**EXERCISE INSTRUCTIONS**
Whenever the string "span" appears in a line below, please copy the line out.

╭──

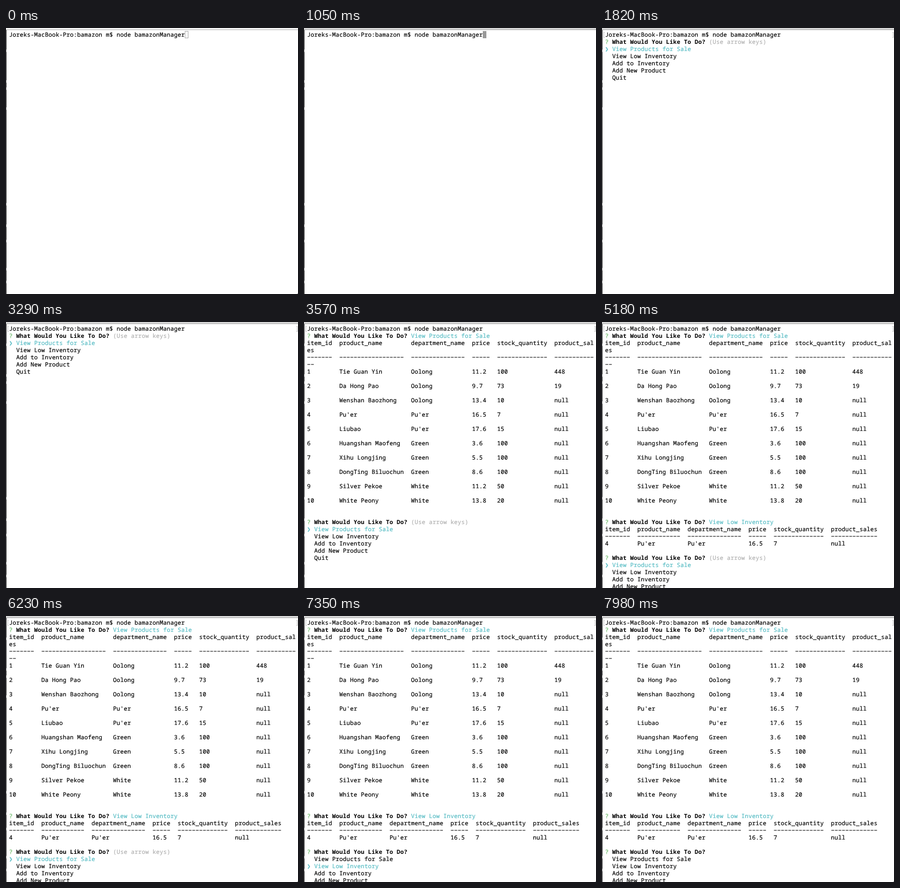
An HTML page that plays this animation: 570x520 px, repeating every 8000 ms.

```html
<!DOCTYPE html>
<html lang="en">
<head>
<meta charset="utf-8">
<title>Terminal session</title>
<style>
html, body { margin: 0; width: 570px; height: 520px; overflow: hidden; background: #fff; }
#win { position: relative; width: 570px; height: 520px; overflow: hidden; }
#win > * { position: absolute; }
#bar { left: 0; top: 0; width: 570px; height: 3px; background: #f5f5f5; border-bottom: 1px solid #b4b4b4; }
.focus #bar { background: #d8d8d8; border-color: #a6a6a6; }
#edge { left: 0; top: 4px; width: 1px; height: 516px; background: #252525; }
#edge i { position: absolute; left: 0; width: 1px; height: 5px; background: #909090; }
#corner { left: 569px; top: 519px; width: 1px; height: 1px; background: #444; }
#text {
  left: 6px; top: 7px; color: #000; white-space: pre;
  font: 500 11.3px/14px "Noto Sans Mono", "DejaVu Sans Mono", monospace;
  letter-spacing: .22px; text-rendering: geometricPrecision; font-variant-ligatures: none;
  -webkit-text-stroke: .2px;
}
#text div { position: relative; height: 14px; }
#text b { -webkit-text-stroke: 0; }
#text u { position: absolute; left: 0; text-decoration: none; font-weight: bold; }
.green { color: #62b45e; }
.cyan, #text u { color: #55bbc3; }
.hint { color: #b0b0b0; }
#cursor { box-sizing: border-box; width: 7px; height: 14px; border: 1px solid #a8a8a8; }
.focus #cursor { background: #999; border-color: #999; }
.mark { top: 8px; width: 1px; height: 9px; border: 1px solid #b8b8b8; }
#open { left: 3px; border-right: 0; }
#close { left: 567px; border-left: 0; }
</style>
</head>
<body>
<div id="win">
  <div id="bar"></div>
  <div id="edge"></div>
  <div id="corner"></div>
  <div class="mark" id="open"></div>
  <div class="mark" id="close"></div>
  <div id="cursor"></div>
  <div id="text"></div>
</div>
<script>
const LOOP = 8000, COLS = 80;
const $ = id => document.getElementById(id);
const span = (cls, s) => `<span class="${cls}">${s}</span>`;

const choices = ["View Products for Sale", "View Low Inventory", "Add to Inventory", "Add New Product", "Quit"];
const heads = ["item_id", "product_name", "department_name", "price", "stock_quantity", "product_sales"];
const products = `Tie Guan Yin,Oolong,11.2,100,448
Da Hong Pao,Oolong,9.7,73,19
Wenshan Baozhong,Oolong,13.4,10,null
Pu'er,Pu'er,16.5,7,null
Liubao,Pu'er,17.6,15,null
Huangshan Maofeng,Green,3.6,100,null
Xihu Longjing,Green,5.5,100,null
DongTing Biluochun,Green,8.6,100,null
Silver Pekoe,White,11.2,50,null
White Peony,White,13.8,20,null`.split("\n").map((row, i) => [String(i + 1), ...row.split(",")]);

// Padded columns, wrapped at the terminal width
function table(rows) {
  const widths = heads.map((h, c) => Math.max(h.length, ...rows.map(r => r[c].length)));
  const rule = widths.map(w => "\u2212".repeat(w));
  return [heads, rule, ...rows].flatMap(r => {
    const line = r.map((s, c) => s.padEnd(widths[c])).join("  ");
    return line.length > COLS ? [line.slice(0, COLS), line.slice(COLS)] : [line];
  });
}

const ask = tail => span("green", "?") + " <b>What Would You Like To Do?</b> " + tail;
const answer = i => ask(span("cyan", choices[i]));
const menu = (sel, fresh) => [
  ask(fresh ? span("hint", "(Use arrow keys)") : ""),
  ...choices.map((c, i) => i === sel ? "<u>\u276F</u>  " + span("cyan", c) : "  " + c)
];

const prompt = ["Joreks-MacBook-Pro:bamazon m$ node bamazonManager"];
const all = [...prompt, answer(0), ...table(products), ""];
const low = [...all, answer(1), ...table([products[3]]), ""];

// Start time, lines, cursor cell [column, row]
const steps = [
  [0, prompt, [49, 0]],
  [1260, prompt, [0, 1]],
  [1820, [...prompt, ...menu(0, true)]],
  [3570, [...all, ...menu(0, true)]],
  [4480, [...all, ...menu(1)]],
  [5110, [...low, ...menu(0, true)]],
  [7280, [...low, ...menu(1)]],
  [7560, [...low, ...menu(2)]],
  [7700, [...low, ...menu(3)]],
  [7840, [...low, ...menu(4)]]
];
const FOCUS = 630, ENTER = 1260;

$("edge").innerHTML = [38, 98, 112, 151, 338, 380, 410, 465, 490]
  .map(y => `<i style="top:${y}px"></i>`).join("");

let shown = null;
function draw() {
  const t = performance.now() % LOOP;
  const step = steps.findLast(s => s[0] <= t);
  $("win").className = t >= FOCUS ? "focus" : "";
  if (step !== shown) {
    shown = step;
    const [start, lines, cell] = step;
    $("text").innerHTML = lines.map(l => `<div>${l}</div>`).join("");
    $("open").hidden = $("close").hidden = start < ENTER;
    $("cursor").hidden = !cell;
    if (cell) {
      $("cursor").style.left = 6 + 7 * cell[0] + "px";
      $("cursor").style.top = 6 + 14 * cell[1] + "px";
    }
  }
  requestAnimationFrame(draw);
}
draw();
</script>
</body>
</html>
```
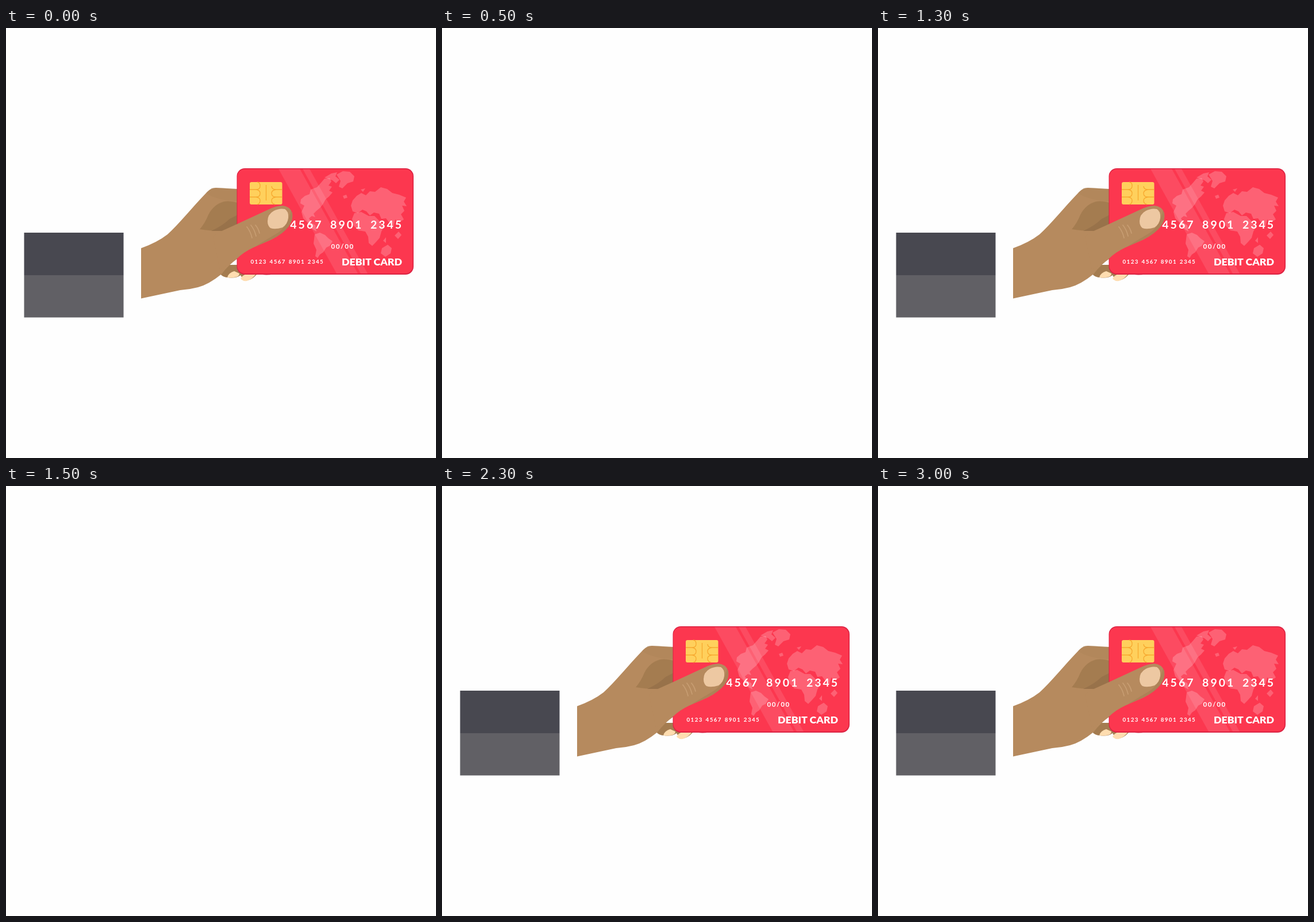
These frames come from a looping animation (748 px wide and 748 px high, 3500 ms). An HTML page:

```html
<!DOCTYPE html>
<html lang="en">
<head>
<meta charset="utf-8">
<title>Card payment</title>
<style>
  html, body { margin: 0; width: 100%; height: 100%; overflow: hidden; background: #fefefe; }
  svg { display: block; width: 100vw; height: 100vh; }
  text { font-family: Lato, sans-serif; font-weight: 700; fill: #fff; }
  .skin { fill: #b68a5e; }
  .shade { fill: #a47c50; }
  .dark { fill: #98724a; }
  .large { font-size: 19.5px; letter-spacing: 3px; }
  .small { font-size: 9.8px; letter-spacing: 1.4px; }
</style>
</head>
<body>
<svg viewBox="0 0 748 748">
  <defs>
    <clipPath id="face"><rect x="402.5" y="245.5" width="305" height="181.5" rx="13"/></clipPath>
  </defs>
  <g id="scene">
    <g id="sleeve">
      <path fill="#484850" d="M31.5 356H204.5V430H31.5z"/>
      <path fill="#616065" d="M31.5 430H204.5V503.5H31.5z"/>
    </g>

    <g id="fingers">
      <path class="shade" d="M372 427Q377 434 386 434Q400 436 408 430L414 440Q426 440 436 429L420 412H378z"/>
      <path fill="#ffddb0" d="M385 433.500Q387 426 397 423L406 427Q406 433 396 434Q389 435 385 433.500z"/>
      <path fill="#ffddb0" d="M408 436Q411 430 420 427L434 429Q428 437 419 440Q412 441 408 436z"/>
    </g>

    <g id="palm">
      <path class="skin" d="M235 383Q263 373 281 359C301 341 323 313 350 285Q357 278 365 278L403 280V401Q387 412 375 428Q353 446 334 451Q319 455 303 456L235 470.500z"/>
      <path class="shade" d="M403 281L385 279Q371 277 358 278L348 287Q366 300 403 301z" opacity=".25"/>
      <path class="shade" d="M337 350Q346 340 352 325Q361 307 379 302Q390 300 403 304V342L375 353Q354 353 337 350z"/>
      <path class="dark" d="M357 353Q377 344 389 332L403 325V341L375 353z"/>
    </g>

    <g id="card">
      <path fill="#d91f40" d="M438 426Q448 432 466 428z"/>
      <rect x="401.500" y="244" width="307.500" height="185" rx="14" fill="#dc2343"/>
      <g clip-path="url(#face)">
        <path fill="#fc374f" d="M402 245H708V427H402z"/>
        <g fill="#fff" fill-opacity=".1">
          <path d="M474 245H511L612 427H575z"/>
          <path d="M516 245H528L629 427H617z"/>
        </g>
        <g id="map" fill="#fff" fill-opacity=".21">
          <path d="M512 305L513 298L520 292L528 289L530 281L541 277L549 268L554 262L563 261L566 267L561 274L567 276L562 283L568 286L562 293L556 298L551 307L546 313L540 318L535 323L538 329L532 327L527 331L531 339L538 343L540 354L532 349L524 338L517 331L514 320L519 309z"/>
          <path d="M554 260L566 253L576 251L573 258L580 264L574 270L568 265z"/>
          <path d="M575 255L586 249L598 250L606 258L604 267L594 270L585 279L579 276L582 266z"/>
          <path d="M537 359L546 356L555 360L561 366L568 371L563 379L557 382L552 390L546 394L542 400L538 397L540 386L535 375z"/>
          <path d="M600 309L603 300L610 292L618 287L626 291L633 284L642 285L652 277L663 280L672 287L684 290L696 295L692 302L697 310L689 309L693 318L687 324L692 333L684 338L677 333L674 345L667 339L661 331L653 332L649 323L640 321L633 326L627 319L620 316L612 322L603 319z"/>
          <path d="M606 322L618 320L631 327L641 327L651 337L658 345L653 354L650 365L643 373L637 379L631 374L630 363L625 354L613 352L605 344L602 332z"/>
          <path d="M617 281L625 279L621 285zM586 292L592 290L594 295L588 297zM654 383L664 377L671 383L669 392L660 398L652 392zM676 361L683 354L688 360L682 367zM656 370L661 364L661 374z"/>
        </g>
      </g>

      <g id="chip">
        <rect x="424" y="268" width="56.500" height="39" rx="3" fill="#ffd05c"/>
        <path fill="none" stroke="#f7a92f" stroke-width="1.300" d="M424 281H435Q442 281 442 275Q442 268 437 268M424 294H435M435 281Q442 282 442 287.500Q442 294 435 294Q442 295 442 300Q442 306 437 307M480 281H470Q462 281 462 275M480 294H470M470 281Q462 282 462 287.500Q462 294 470 294Q462 295 462 300Q462 306 468 307M452.500 273V300"/>
      </g>

      <g id="labels"></g>
    </g>

    <g id="thumb">
      <path class="skin" d="M360 362Q375 353 402 341L456 316Q470 309 481 309Q494 310 498 322Q500 334 492 345Q482 358 462 368L430 382Q413 390 402 401L372 420z"/>
      <path class="dark" d="M496 317Q501 329 494 342Q485 357 461 368L434 380Q451 369 470 358Q490 347 496 317z" opacity=".35"/>
      <path fill="#edc8a2" d="M455 336Q455 324 466 318Q476 313 485 315Q492 319 491 330Q490 341 481 347Q468 351 460 348Q455 344 455 336z"/>
      <path fill="none" stroke="#c79d72" stroke-width="1.800" stroke-linecap="round" d="M419 346Q425 353 428 365M426 343Q432 350 435 362M434 343Q439 349 441 357"/>
    </g>
  </g>
</svg>
<script>
const labels = document.getElementById('labels');

function label(str, x, y, attrs) {
  const el = document.createElementNS('http://www.w3.org/2000/svg', 'text');
  for (const [k, v] of Object.entries({ x, y, ...attrs })) el.setAttribute(k, v);
  el.textContent = str;
  labels.append(el);
}

const digits = ['0123', '4567', '8901', '2345'];
digits.forEach((group, i) => {
  if (i) label(group, 424.5 + 69.8 * i, 349, { class: 'large' });
  label(group, 425.5 + 33.1 * i, 410.3, { class: 'small' });
});
label('00/00', 565.5, 384, { 'font-size': 11.6, 'letter-spacing': 1.6 });
label('DEBIT CARD', 689, 412.5, {
  'font-size': 17.8, 'text-anchor': 'end', style: 'font-weight: 900'
});

// Seven half-second steps, beginning and ending visible.
const steps = [1, 0, 1, 0, 1, 0, 1];
const frames = steps.map((opacity, i) => ({ opacity, offset: i / steps.length, easing: 'step-end' }));
frames.push({ opacity: 1, offset: 1 });
document.getElementById('scene').animate(frames, {
  duration: 500 * steps.length, iterations: Infinity
});
</script>
</body>
</html>
```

╰──

**ANSWER BOX**
const span = (cls, s) => `<span class="${cls}">${s}</span>`;
const ask = tail => span("green", "?") + " <b>What Would You Like To Do?</b> " + tail;
const answer = i => ask(span("cyan", choices[i]));
  ask(fresh ? span("hint", "(Use arrow keys)") : ""),
  ...choices.map((c, i) => i === sel ? "<u>\u276F</u>  " + span("cyan", c) : "  " + c)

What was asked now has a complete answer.